Work task: Scan the listing below. Return every line containing the string "number".

Records supplied:
= = = = = = =

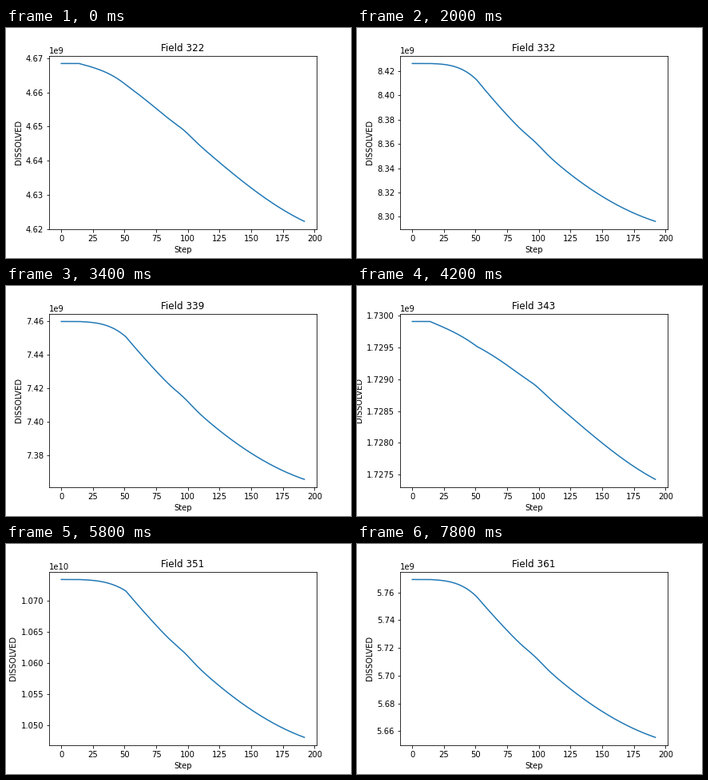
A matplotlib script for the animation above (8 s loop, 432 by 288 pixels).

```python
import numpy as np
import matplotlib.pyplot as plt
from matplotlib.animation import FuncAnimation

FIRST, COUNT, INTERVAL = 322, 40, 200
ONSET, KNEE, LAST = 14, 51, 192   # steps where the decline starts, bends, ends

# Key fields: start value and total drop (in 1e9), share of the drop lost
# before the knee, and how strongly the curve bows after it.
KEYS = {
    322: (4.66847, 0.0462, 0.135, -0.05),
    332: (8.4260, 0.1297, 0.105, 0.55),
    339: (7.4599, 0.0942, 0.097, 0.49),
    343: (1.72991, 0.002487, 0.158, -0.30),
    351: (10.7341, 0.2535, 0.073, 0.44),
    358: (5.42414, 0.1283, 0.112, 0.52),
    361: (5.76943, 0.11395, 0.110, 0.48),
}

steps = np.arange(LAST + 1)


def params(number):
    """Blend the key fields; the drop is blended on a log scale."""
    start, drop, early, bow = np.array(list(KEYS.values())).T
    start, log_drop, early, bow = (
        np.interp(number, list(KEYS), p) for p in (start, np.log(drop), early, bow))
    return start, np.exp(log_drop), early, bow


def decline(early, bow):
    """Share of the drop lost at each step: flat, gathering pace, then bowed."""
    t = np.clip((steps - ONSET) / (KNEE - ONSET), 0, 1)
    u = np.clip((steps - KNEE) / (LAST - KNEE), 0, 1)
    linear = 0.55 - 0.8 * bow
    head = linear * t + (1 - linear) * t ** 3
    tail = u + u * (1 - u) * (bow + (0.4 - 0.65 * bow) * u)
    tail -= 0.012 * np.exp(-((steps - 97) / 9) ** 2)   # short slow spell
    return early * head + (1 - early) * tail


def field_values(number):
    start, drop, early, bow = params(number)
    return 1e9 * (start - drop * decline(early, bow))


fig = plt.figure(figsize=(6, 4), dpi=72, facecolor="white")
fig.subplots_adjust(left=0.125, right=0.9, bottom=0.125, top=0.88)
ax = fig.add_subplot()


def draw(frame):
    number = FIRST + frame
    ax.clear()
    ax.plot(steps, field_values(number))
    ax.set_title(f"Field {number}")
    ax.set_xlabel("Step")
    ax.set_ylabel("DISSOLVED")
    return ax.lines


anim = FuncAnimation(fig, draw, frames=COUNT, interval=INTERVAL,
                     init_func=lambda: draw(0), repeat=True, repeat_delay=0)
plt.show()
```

= = = = = = =

Solved exercise:
def params(number):
        np.interp(number, list(KEYS), p) for p in (start, np.log(drop), early, bow))
def field_values(number):
    start, drop, early, bow = params(number)
    number = FIRST + frame
    ax.plot(steps, field_values(number))
    ax.set_title(f"Field {number}")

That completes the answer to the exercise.